Nigeria Has To Take Economic Diversification More Seriously – Sanusi
Former Central Bank Governor, Mohammed Sanusi (II), says Nigeria has to take economic diversification more seriously in order to experience growth and development.
The former CBN governor who was the guest speaker on the second day of the Kaduna Investment Summit, explained that over-reliance on oil has left the country unproductive.
Referencing Malaysia, Sanusi gave a breakdown of the economic growth of both countries within a 30-year period.
According to him, for Nigeria “there was an increase in wealth but without any structural transformation”.
“We were growing but we did not diversify and that explains the huge levels of poverty in the country, it explains the huge levels of inequality in the country, it explains the vulnerability of the economy to shocks, it also explains the relatively slow pace of growth because when Malaysia started, they started from a GDP per capita level lower than Nigeria’s GDP per capita in 1985. It started from $310 to $4,045 while we started from $345 to $2,055”.

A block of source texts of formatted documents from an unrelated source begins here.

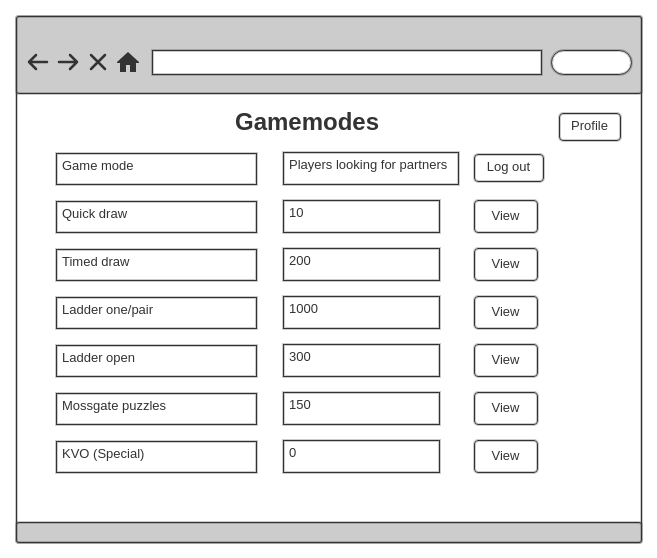
<!DOCTYPE html>
<html lang="en">
<head>
<meta charset="utf-8">
<title>Gamemodes</title>
<style>
:root {
  --ink: #333;
  --soft-edge: rgba(51, 51, 51, .25);
  --chrome: #ccc;
  --paper: #fff;
}
* { box-sizing: border-box; }
html, body { margin: 0; overflow: hidden; }
body {
  width: 657px;
  height: 558px;
  padding: 16px 15px 15px 16px;
  background: var(--paper);
  color: var(--ink);
  font: 13px/16px "Liberation Sans", Arial, sans-serif;
}
.window, .toolbar, .statusbar, .address, .search, .button, .mode, .count {
  border: 1px solid var(--ink);
  box-shadow: 0 0 0 1px var(--soft-edge), inset 0 0 0 1px var(--soft-edge);
}
.window {
  display: flex;
  flex-direction: column;
  width: 626px;
  height: 527px;
  border-radius: 3px;
}
.toolbar {
  display: flex;
  flex: none;
  align-items: flex-start;
  height: 78px;
  margin: -1px -1px 0;
  padding: 32px 9px 0 10px;
  border-radius: 3px;
  background: var(--chrome);
}
.nav-icons { flex: none; width: 114px; height: 26px; margin-right: 11px; }
.nav-icons path { fill: none; stroke: var(--ink); stroke-width: 2.5; stroke-linecap: round; stroke-linejoin: round; }
.nav-icons .home { fill: var(--ink); stroke: none; }
.address, .search {
  flex: none;
  height: 25px;
  margin-top: 1px;
  background: var(--paper);
}
.address { width: 390px; margin-right: 9px; }
.search { width: 81px; border-radius: 12.5px; }
.page { position: relative; flex: 1; }
h1 {
  position: absolute;
  left: 218px;
  top: 14px;
  margin: 0;
  font-size: 24px;
  line-height: 28px;
}
.button {
  display: flex;
  align-items: center;
  justify-content: center;
  width: 64px;
  height: 33px;
  padding: 0 1px 1px 0;
  border-radius: 4px;
  color: inherit;
  text-decoration: none;
}
.profile { position: absolute; left: 542px; top: 19px; width: 62px; height: 28px; padding-bottom: 2px; }
.logout { width: 70px; height: 28px; margin-top: 2px; padding-bottom: 2px; }
.modes {
  display: grid;
  grid-template-columns: 213px 177px 70px;
  grid-auto-rows: 33px;
  gap: 15px 14px;
  padding: 58px 0 0 39px;
}
.mode, .count { padding: 4px 5px; white-space: nowrap; }
.mode { width: 201px; height: 32px; margin-top: 1px; }
.count { width: 157px; height: 33px; }
.count.heading { width: 176px; }
.statusbar { flex: none; height: 21px; margin: 0 -1px -1px; border-radius: 3px; background: var(--chrome); }
</style>
</head>
<body>
<div class="window">
  <header class="toolbar">
    <svg class="nav-icons" viewBox="27 49 114 26" aria-hidden="true">
      <path d="M47 62H29M36 55l-7 7 7 7"/>
      <path d="M59 62h18M70 55l7 7-7 7"/>
      <path d="M91 55l14 14M105 55l-14 14"/>
      <path class="home" d="M128 52l11 10v1h-3v9h-6v-7h-4v7h-6v-9h-3v-1z"/>
    </svg>
    <div class="address"></div>
    <div class="search"></div>
  </header>
  <main class="page">
    <h1>Gamemodes</h1>
    <a class="button profile" href="#">Profile</a>
    <div class="modes">
      <div class="mode">Game mode</div>
      <div class="count heading">Players looking for partners</div>
      <a class="button logout" href="#">Log out</a>

      <div class="mode">Quick draw</div>
      <div class="count">10</div>
      <a class="button" href="#">View</a>

      <div class="mode">Timed draw</div>
      <div class="count">200</div>
      <a class="button" href="#">View</a>

      <div class="mode">Ladder one/pair</div>
      <div class="count">1000</div>
      <a class="button" href="#">View</a>

      <div class="mode">Ladder open</div>
      <div class="count">300</div>
      <a class="button" href="#">View</a>

      <div class="mode">Mossgate puzzles</div>
      <div class="count">150</div>
      <a class="button" href="#">View</a>

      <div class="mode">KVO (Special)</div>
      <div class="count">0</div>
      <a class="button" href="#">View</a>
    </div>
  </main>
  <footer class="statusbar"></footer>
</div>
</body>
</html>
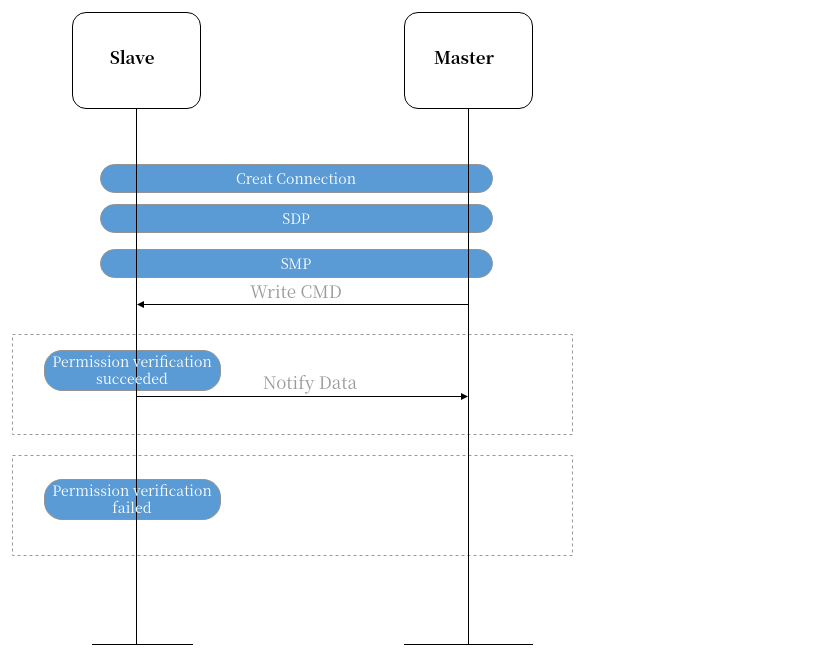
<!DOCTYPE html>
<html lang="en">
<head>
<meta charset="utf-8">
<title>Slave and Master connection sequence</title>
<style>
:root {
  --paper: #ffffff;
  --ink: #000000;
  --step: #5b9bd5;
  --step-edge: #939393;
  --step-text: #ffffff;
  --message: #999999;
  --frame: #999999;
}
* { box-sizing: border-box; margin: 0; }
html, body { width: 813px; height: 658px; overflow: hidden; background: var(--paper); }
.sequence {
  position: relative;
  width: 813px;
  height: 658px;
  overflow: hidden;
  font-family: "Noto Serif CJK SC", "Noto Serif CJK JP", "Noto Serif", serif;
}
.participant, .step, .message, .connectors { position: absolute; }
.participant {
  top: 12px;
  width: 129px;
  height: 97px;
  display: flex;
  align-items: center;
  justify-content: center;
  padding: 0 9px 7px 0;
  border: 1px solid var(--ink);
  border-radius: 14px;
  font-size: 17px;
  font-weight: 700;
  line-height: 20px;
}
.slave { left: 72px; }
.master { left: 404px; }
.step {
  display: flex;
  align-items: center;
  justify-content: center;
  padding: 0 1px 1px 0;
  border: 1px solid var(--step-edge);
  background: var(--step);
  color: var(--step-text);
  font-size: 14.1px;
  line-height: 17px;
  text-align: center;
  white-space: nowrap;
}
.step span { position: relative; z-index: 1; }
.shared { left: 100px; width: 393px; height: 29px; border-radius: 15px; }
.connect { top: 164px; }
.sdp { top: 204px; }
.smp { top: 249px; }
.check { left: 44px; width: 177px; height: 41px; border-radius: 18px; }
.succeeded { top: 350px; }
.failed { top: 479px; }
.message {
  color: var(--message);
  font-size: 17px;
  line-height: 19px;
  white-space: nowrap;
}
.write { left: 236px; top: 281px; width: 120px; text-align: center; }
.notify { left: 263px; top: 372px; }
.connectors { left: 0; top: 0; }
.frame { fill: none; stroke: var(--frame); stroke-dasharray: 3 3; }
.line { stroke: var(--ink); }
.arrowhead { fill: var(--ink); }
</style>
</head>
<body>
<main class="sequence">
  <div class="participant slave">Slave</div>
  <div class="participant master">Master</div>

  <div class="step shared connect"><span>Creat Connection</span></div>
  <div class="step shared sdp"><span>SDP</span></div>
  <div class="step shared smp"><span>SMP</span></div>

  <div class="message write">Write CMD</div>
  <div class="step check succeeded"><span>Permission verification<br>succeeded</span></div>
  <div class="message notify">Notify Data</div>
  <div class="step check failed"><span>Permission verification<br>failed</span></div>

  <svg class="connectors" width="813" height="658" viewBox="0 0 813 658" aria-hidden="true">
    <g class="frames">
      <rect class="frame" x="12.5" y="334.5" width="560" height="100"/>
      <rect class="frame" x="12.5" y="455.5" width="560" height="100"/>
    </g>
    <g class="lifelines">
      <line class="line" x1="136.5" y1="108" x2="136.5" y2="644"/>
      <line class="line" x1="468.5" y1="108" x2="468.5" y2="644"/>
      <line class="line" x1="92" y1="644.5" x2="193" y2="644.5"/>
      <line class="line" x1="404" y1="644.5" x2="533" y2="644.5"/>
    </g>
    <g class="write-arrow">
      <line class="line" x1="143" y1="304.5" x2="468" y2="304.5"/>
      <polygon class="arrowhead" points="137,304.5 144,301 144,308"/>
    </g>
    <g class="notify-arrow">
      <line class="line" x1="137" y1="396.5" x2="462" y2="396.5"/>
      <polygon class="arrowhead" points="468,396.5 461,393 461,400"/>
    </g>
  </svg>
</main>
</body>
</html>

He also stressed the importance of the government creating the right environment and infrastructure for private businesses to thrive.
“One way to look at it is to understand the difference between production and consumption,” he said, adding that “electricity per capita is such a critical determinant for moving people out of poverty”.
Speaking further, the former CBN governor who is also the Vice-Chairman of the Kaduna Investment Promotion Agency, noted that with the right environment, the country can move away from being only consumers to producers of technology.
He urged the youths also to not only rely on the government but to create opportunities for themselves, including exploring the endless possibilities of their smartphones.
“We need to think over and over again as to how we understand economics and what we see. How do we understand technology or electricity are we consumers or are we producers and that’s why investment in human capital is so important.
“Produce young men who know that they are worth more than just using their phone to import a pair of shoes,” he said.